The major shift happened when TCHD instituted a mask mandate for schools and child care facilities in Aug. 2021. Disagreeing with this order, the Douglas County Commissioners chose to opt out, per TCHD’s new policy, but TCHD countered by rescinding the opt-out policy. This prompted the Douglas County Commissioners to pick up where they left off and resume their maneuver to establish their own agency, adopting a resolution to do so on Sept. 7.
Under Colorado law, the county is required to give at least a one-year notice to TCHD before splitting off, but the Douglas County Commissioners said their notice of intent to leave from the previous summer remained intact.
Thomas said the “final straw” for her was when Julie Mullica, vice president of TCHD, made the motion to include Douglas County in TCHD’s mask mandate, which initially was only going to apply to Adams and Arapahoe Counties, as recommended by Dr. Douglas.
“That’s when it became very clear to me that Tri-County Health no longer served Douglas County and that we needed to have our own public health department. In fact, the next day, I made the motion that we leave Tri-County Health.”
Laydon pointed out that 49 of Colorado’s 64 counties have their own health department, emphasizing that the decision to have an autonomous Board of Health isn’t abnormal.
“Instituting this is not unique, it’s not an unusual animal … I often say government is best [when it is] closest to the people, and that really speaks to that unique character of our county component.”
On Sept. 14, the Douglas County Commissioners appointed the new Board of Health’s members. Thomas and Teal will sit on the board, as well as Doug Benevento, Dr. Linda Fielding, and Kim Muramoto, the latter two having previously represented Douglas County in the TCHD.
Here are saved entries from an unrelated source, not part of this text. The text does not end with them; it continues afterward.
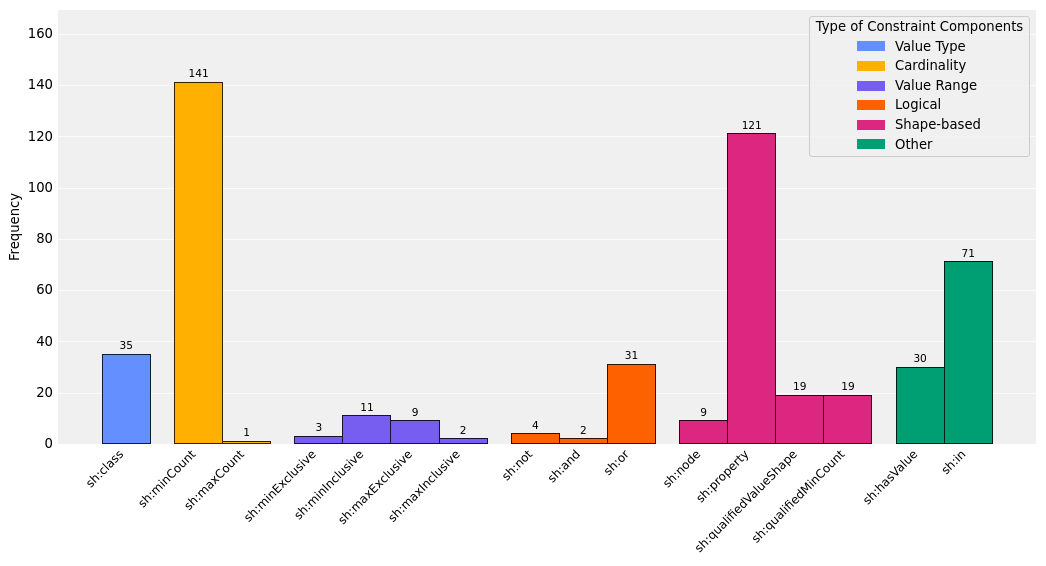
<!DOCTYPE html>
<html lang="en">
<head>
<meta charset="utf-8">
<title>Frequency of constraint components</title>
<style>
:root {
  --paper: #fff;
  --plot: #f0f0f0;
  --grid: #fafafa;
  --ink: #000;
  --edge: rgba(0, 0, 0, .8);
  --frame: #ccc;
  --value-type: #648fff;
  --cardinality: #ffb000;
  --value-range: #785ef0;
  --logical: #fe6100;
  --shape-based: #dc267f;
  --other: #009e73;
  --unit: 2.566px;
  --step: 51.3px;
}
* { box-sizing: border-box; margin: 0; padding: 0; }
html, body { width: 1046px; height: 566px; overflow: hidden; background: var(--paper); }
.chart {
  position: relative; width: 1046px; height: 566px; overflow: hidden;
  font: 13.2px "DejaVu Sans", sans-serif; color: var(--ink);
}
.axis-title {
  position: absolute; left: 15px; top: 227px; line-height: 16px;
  transform: translate(-50%, -50%) rotate(-90deg);
}
.scale {
  position: absolute; left: 0; top: 8px; width: 53px;
  display: flex; flex-direction: column; list-style: none; text-align: right;
}
.scale li { height: var(--step); line-height: var(--step); }
.plot { position: absolute; left: 58px; top: 10px; width: 978px; height: 434px; background: var(--plot); }
.grid { position: absolute; left: 0; right: 0; bottom: 0; display: flex; flex-direction: column; }
.grid i { height: var(--step); border-top: 1px solid var(--grid); }
.groups {
  position: absolute; left: 44.3px; bottom: 0; height: 434px;
  display: flex; align-items: flex-end; gap: 24.1px;
}
.group { display: flex; align-items: flex-end; }
.bar { position: relative; width: 48.1px; height: calc(var(--n) * var(--unit)); }
.bar::before {
  content: ""; position: absolute; left: -.5px; right: -.5px; top: -.5px; bottom: 0;
  background: var(--fill); border: 1px solid var(--edge);
}
.bar b {
  position: absolute; left: 0; right: 0; bottom: calc(100% + 3px);
  font-weight: 400; font-size: 10.6px; line-height: 12px; text-align: center;
}
.bar span {
  position: absolute; right: calc(50% + 5px); top: calc(100% + 2px);
  font-size: 11.9px; line-height: 12px; white-space: nowrap;
  transform-origin: right center; transform: rotate(-45deg);
}
.value-type { --fill: var(--value-type); }
.cardinality { --fill: var(--cardinality); }
.value-range { --fill: var(--value-range); }
.logical { --fill: var(--logical); }
.shape-based { --fill: var(--shape-based); }
.other { --fill: var(--other); }
.legend {
  position: absolute; left: 809px; top: 16px; width: 221px; height: 141px;
  border: 1px solid var(--frame); border-radius: 3px; background: rgba(240, 240, 240, .8);
  line-height: 19.6px;
}
.legend h2 { font-size: 13.2px; font-weight: 400; text-align: center; white-space: nowrap; }
.legend ul { list-style: none; padding-left: 47px; }
.legend li { display: flex; align-items: center; gap: 10px; height: 19.6px; }
.legend li::before { content: ""; width: 28px; height: 10px; background: var(--fill); }
</style>
</head>
<body>
<main class="chart">
  <p class="axis-title">Frequency</p>
  <ol class="scale">
    <li>160</li><li>140</li><li>120</li><li>100</li><li>80</li><li>60</li><li>40</li><li>20</li><li>0</li>
  </ol>
  <section class="plot">
    <div class="grid"><i></i><i></i><i></i><i></i><i></i><i></i><i></i><i></i></div>
    <div class="groups">
      <div class="group value-type">
        <div class="bar" style="--n:35"><b>35</b><span>sh:class</span></div>
      </div>
      <div class="group cardinality">
        <div class="bar" style="--n:141"><b>141</b><span>sh:minCount</span></div>
        <div class="bar" style="--n:1"><b>1</b><span>sh:maxCount</span></div>
      </div>
      <div class="group value-range">
        <div class="bar" style="--n:3"><b>3</b><span>sh:minExclusive</span></div>
        <div class="bar" style="--n:11"><b>11</b><span>sh:minInclusive</span></div>
        <div class="bar" style="--n:9"><b>9</b><span>sh:maxExclusive</span></div>
        <div class="bar" style="--n:2"><b>2</b><span>sh:maxInclusive</span></div>
      </div>
      <div class="group logical">
        <div class="bar" style="--n:4"><b>4</b><span>sh:not</span></div>
        <div class="bar" style="--n:2"><b>2</b><span>sh:and</span></div>
        <div class="bar" style="--n:31"><b>31</b><span>sh:or</span></div>
      </div>
      <div class="group shape-based">
        <div class="bar" style="--n:9"><b>9</b><span>sh:node</span></div>
        <div class="bar" style="--n:121"><b>121</b><span>sh:property</span></div>
        <div class="bar" style="--n:19"><b>19</b><span>sh:qualifiedValueShape</span></div>
        <div class="bar" style="--n:19"><b>19</b><span>sh:qualifiedMinCount</span></div>
      </div>
      <div class="group other">
        <div class="bar" style="--n:30"><b>30</b><span>sh:hasValue</span></div>
        <div class="bar" style="--n:71"><b>71</b><span>sh:in</span></div>
      </div>
    </div>
  </section>
  <aside class="legend">
    <h2>Type of Constraint Components</h2>
    <ul>
      <li class="value-type">Value Type</li>
      <li class="cardinality">Cardinality</li>
      <li class="value-range">Value Range</li>
      <li class="logical">Logical</li>
      <li class="shape-based">Shape-based</li>
      <li class="other">Other</li>
    </ul>
  </aside>
</main>
</body>
</html>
The Douglas County Commissioners and TCHD signed an intergovernmental agreement (IGA) on Sept. 28. The board held their first meeting on Sept. 30, which officially established the new health department and during which the board voted to remove the mask mandate.
The IGA provides for the continuity of services between Douglas County and TCHD. Teal said it defined the terms of the obligation TCHD will have to provide public health services to Douglas County for the rest of 2021 but also through 2022. The two entities are still hashing out the details of the agreement, and Teal believes TCHD might continue to provide certain public health services to his county in 2023.
“It provides the framework for us to do the analysis [and] determine what … the public health services [are] that we’re going to want to handle in-house.”
Teal explained there are services TCHD provides that Douglas County doesn’t need, and vice versa. For example, TCHD has a needle exchange program, but Douglas County has no need for such a program, he said.
Specifically, he believes his county will likely focus on transitioning the provision of environmental services — which represent 80% of all the services it provides to Douglas County — away from TCHD and into Douglas County. This includes restaurant inspections, the certification of health care facilities, and land use review.
Until the county determines the specifics of providing these services individually, however, it will continue receiving public health services from TCHD while maintaining its ability to make its own decisions regarding health policy.